West began his meandering speech with an anecdote about visiting the grocery store with his daughter and receiving backhanded compliments from store clerks, as well as the more pronounced experience of being booed by 60,000 people at a baseball game. (This was, of course, an oblique reference to West’s fall from public grace after his 2009 decision to storm the stage at that year’s VMAs as Taylor Swift accepted an award. West felt the award had been bestowed in utter error and should have gone to his friend, Beyonce.)
On Sunday, West’s speech transitioned into a public apology of sorts for past bad behavior, public drunkenness and displays of anger directed at what he seemed to imply was the wrong individual. Yes, he implied it, but never quite said it. West then spoke of a kind of -- we will assume -- metaphorical death for the right of successful artists to voice their real opinions publicly. He lamented the way that corporate giants like MTV, a division of Viacom, exploit the weaknesses, emotions and ideas of artists for publicity and profit.
Amid all this, there are a few ideas that were particularly rich in their Kanye West-ness. He compared a nomination for a VMA award and subsequent loss to time on the auction block.

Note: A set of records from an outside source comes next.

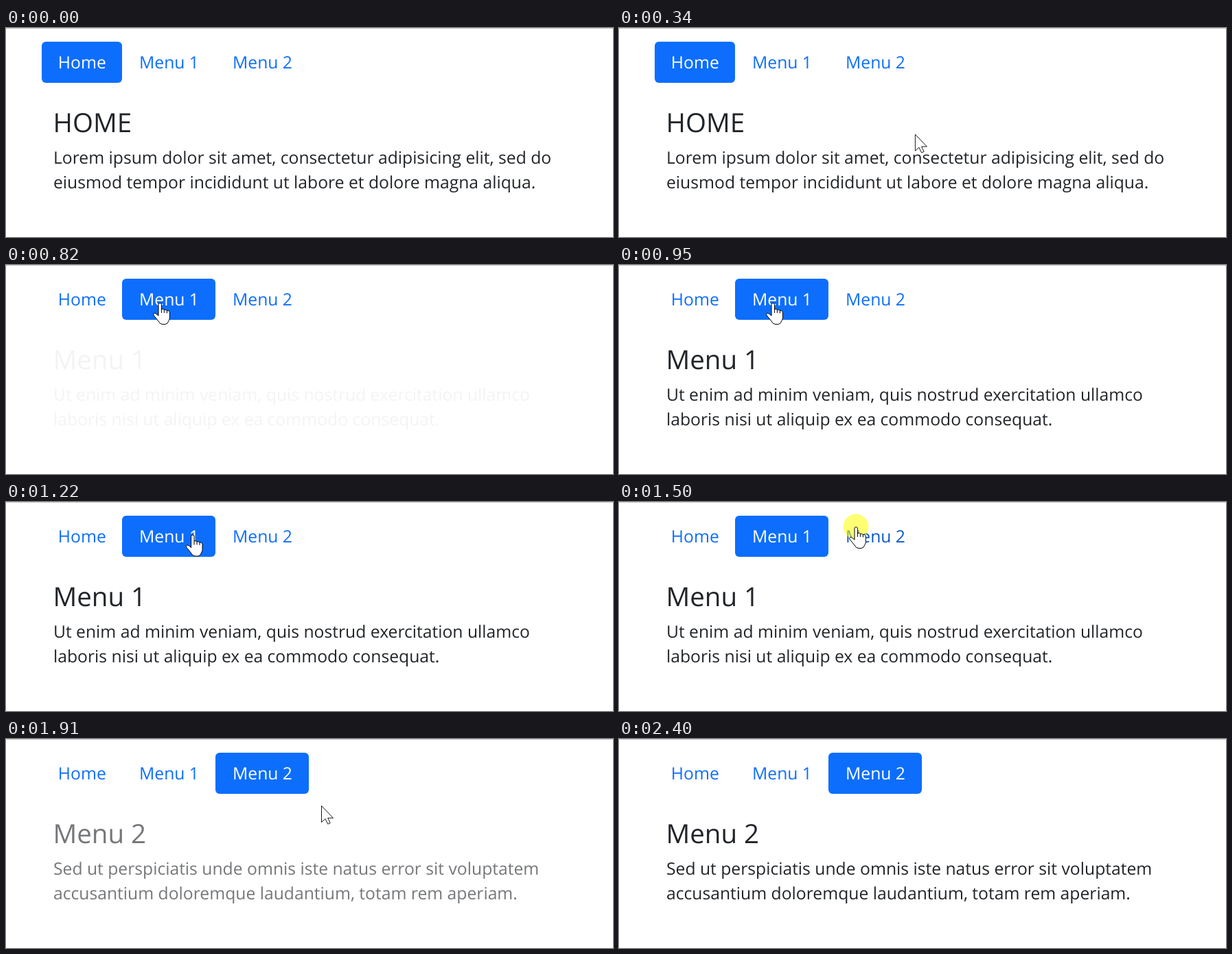
Animation of 884 by 305 pixels, one loop 2.68 s. Source, as an HTML page:

```html
<!DOCTYPE html>
<html lang="en">
<head>
<meta charset="utf-8">
<title>Tabs</title>
<style>
  html, body { margin: 0; width: 100%; height: 100%; overflow: hidden; background: #fff; }
  svg { display: block; width: 884px; height: 305px; }
  text { font: 24.7px "Open Sans", "Noto Sans", sans-serif; text-rendering: geometricPrecision; }
  .tab rect { fill: #0d6efd; }
  .tab text { text-anchor: middle; }
  .pane { fill: #212529; }
  .pane .title { font-size: 38.5px; }
  .cursor { fill: #fff; stroke: #000; stroke-linejoin: round; }
</style>
</head>
<body>
<svg viewBox="0 0 884 305">
  <rect width="884" height="1" fill="#c8c8c8"/>
  <g class="tab"><rect x="52" y="20" width="117" height="60" rx="6"/><text x="110.8" y="59">Home</text></g>
  <g class="tab"><rect x="169" y="20" width="136" height="60" rx="6"/><text x="237.5" y="59">Menu 1</text></g>
  <g class="tab"><rect x="305" y="20" width="136" height="60" rx="6"/><text x="373.5" y="59">Menu 2</text></g>

  <g class="pane">
    <text class="title" x="68.5" y="152">HOME</text>
    <text x="69" y="198">Lorem ipsum dolor sit amet, consectetur adipisicing elit, sed do</text>
    <text x="69" y="234">eiusmod tempor incididunt ut labore et dolore magna aliqua.</text>
  </g>
  <g class="pane">
    <text class="title" x="68.5" y="152">Menu 1</text>
    <text x="69" y="198">Ut enim ad minim veniam, quis nostrud exercitation ullamco</text>
    <text x="69" y="234">laboris nisi ut aliquip ex ea commodo consequat.</text>
  </g>
  <g class="pane">
    <text class="title" x="68.5" y="152">Menu 2</text>
    <text x="69" y="198">Sed ut perspiciatis unde omnis iste natus error sit voluptatem</text>
    <text x="69" y="234">accusantium doloremque laudantium, totam rem aperiam.</text>
  </g>

  <g id="pointer">
    <circle id="press" r="18.5" fill="#ff0" fill-opacity=".55"/>
    <path id="arrow" class="cursor" stroke-width=".9" d="M.5 .5V24.5L6 19.5L9.7 27.2L13.2 25.6L9.7 18.3H17.5Z"/>
    <g id="hand" class="cursor">
      <path d="M-2 19V2.8a2.2 2.2 0 0 1 4.4 0V9.5q2.5-1 4 1q2.5-.8 4 1q3-.6 4 2V22q0 2-1.5 4.5q-1.5 4.9-5 5H4q-4 0-6-4.5L-8.5 19q-2-3 .7-3.7q2 0 5.8 3.7z"/>
      <path fill="none" d="M2.4 9v6M6.4 10.5v4.5M10.4 11.5v4"/>
    </g>
  </g>
</svg>
<script>
// The picture refreshes once per step; all moments below are counted in steps.
const LOOP = 2680, STEP = 67.5;
const FADE = 2.1, PANE_DELAY = 2.6;
const LINK = [13, 110, 253], HOVER = [10, 88, 202], WHITE = [255, 255, 255];

const smooth = u => u * u * (3 - 2 * u);
const easeIn = u => u * u;
const easeOut = u => u * (2 - u);

// Pointer stops; the easing leads up to each stop.
const stops = [
  { at: 1, pos: [742, 290] },
  { at: 8, pos: [229, 67], ease: smooth },
  { at: 9, pos: [224, 55], ease: easeOut },
  { at: 15, pos: [224, 55], ease: smooth },
  { at: 22, pos: [345, 36], ease: smooth },
  { at: 26, pos: [345, 36], ease: smooth },
  { at: 28, pos: [459, 97], ease: easeIn },
  { at: 33, pos: [784, 291], ease: easeOut }
];
const clicks = [{ from: 0, to: 1, at: 9.3 }, { from: 1, to: 2, at: 24.1 }];
const hoverStart = [Infinity, 8, 19.5];
const PRESS = [22, 24], HAND = [9, 28], VISIBLE = [1, 35];

const byId = id => document.getElementById(id);
const tabs = [...document.querySelectorAll('.tab')];
const panes = [...document.querySelectorAll('.pane')];
const progress = (step, start, length = FADE) => Math.min(1, Math.max(0, (step - start) / length));
const mix = (a, b, u) => a.map((v, i) => v + (b[i] - v) * u);
const rgb = color => `rgb(${color.map(Math.round)})`;
const within = (step, [start, end]) => step >= start && step < end;
const show = (id, on) => byId(id).setAttribute('visibility', on ? 'visible' : 'hidden');

function pointerAt(step) {
  const i = stops.findIndex(stop => stop.at > step);
  if (i === 0) return stops[0].pos;
  if (i < 0) return stops.at(-1).pos;
  const a = stops[i - 1], b = stops[i];
  return mix(a.pos, b.pos, b.ease(progress(step, a.at, b.at - a.at)));
}

function render(step) {
  const active = [1, 0, 0], opacity = [1, 0, 0];
  for (const { from, to, at } of clicks) {
    if (step < at) continue;
    active[to] = smooth(progress(step, at));
    active[from] = 1 - active[to];
    opacity[from] = 1 - progress(step, at);
    opacity[to] = progress(step, at + PANE_DELAY);
  }
  tabs.forEach((tab, i) => {
    const left = clicks.some(click => click.from === i && step >= click.at);
    const over = left ? 0 : smooth(progress(step, hoverStart[i]));
    const [box, label] = tab.children;
    box.setAttribute('fill-opacity', active[i]);
    label.setAttribute('fill', rgb(mix(mix(LINK, HOVER, over), WHITE, active[i])));
    panes[i].setAttribute('opacity', opacity[i]);
  });

  const visible = within(step, VISIBLE), hand = within(step, HAND);
  byId('pointer').setAttribute('transform', `translate(${pointerAt(step)})`);
  show('press', within(step, PRESS));
  show('hand', visible && hand);
  show('arrow', visible && !hand);
}

const start = performance.now();
function frame() {
  render(Math.floor((performance.now() - start) % LOOP / STEP));
  requestAnimationFrame(frame);
}
frame();
</script>
</body>
</html>
```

West has long toyed with some ludicrous equations between the historical and current conditions of black America and the fully optional chains of stardom.
But this extended series of non-sequiturs reached its peak when West made the announcement that adds his name to a story that everyone seems to be talking about.
“I don’t know what I stand to lose after this. It don't matter though, because it ain't about me; it’s about new ideas, bro, new ideas. People with ideas, people who believe in truth,” West said. “And yes, as you probably could have guessed by this moment, I have decided in 2020 to run for president."
Yes, that happened. And no, most of us couldn't have guessed that.
By Monday, White House spokesman Josh Earnest told reporters that he looks, "forward to seeing what slogan he [West] chooses to embroider on his campaign hat," The Associated Press reported.
West's discernible platform: Repealing the artists' enslavement codes and installing “people with ideas.” You might call that the politics of entertainment. Given all that is happening right now in the 2016 race, you might also call this the nadir of politics as entertainment.
And we're not even just talking about Donald Trump. For what it's worth, West isn't even the first rapper to announce a run for the White House this year. Waka Flocka Flame, an artist whose work merited a sort-of-profile in the New York Times this year, did the same. And in a possible homage to the 1992 Dr. Dre Hit, "The Chronic," a 15-year-old Iowa teenager has also announced plans to seek the presidency under the name, Deez Nuts.
Of course, the key difference here -- and the one that Americans who take their politics seriously must note -- is that Waka Flocka and Deez Nuts are constitutionally ineligible for the office due to their respective ages. Therefore neither can mount a more than a jokey bid for the White House. Donald Trump is, right now, the leading GOP contender in the 2016 race, and West has already reached the constitutionally-mandated age to mount a bid.
You might marinate on that until 2019. Enjoy. Weep for the state of American democracy.
You the viewer/voter might decide.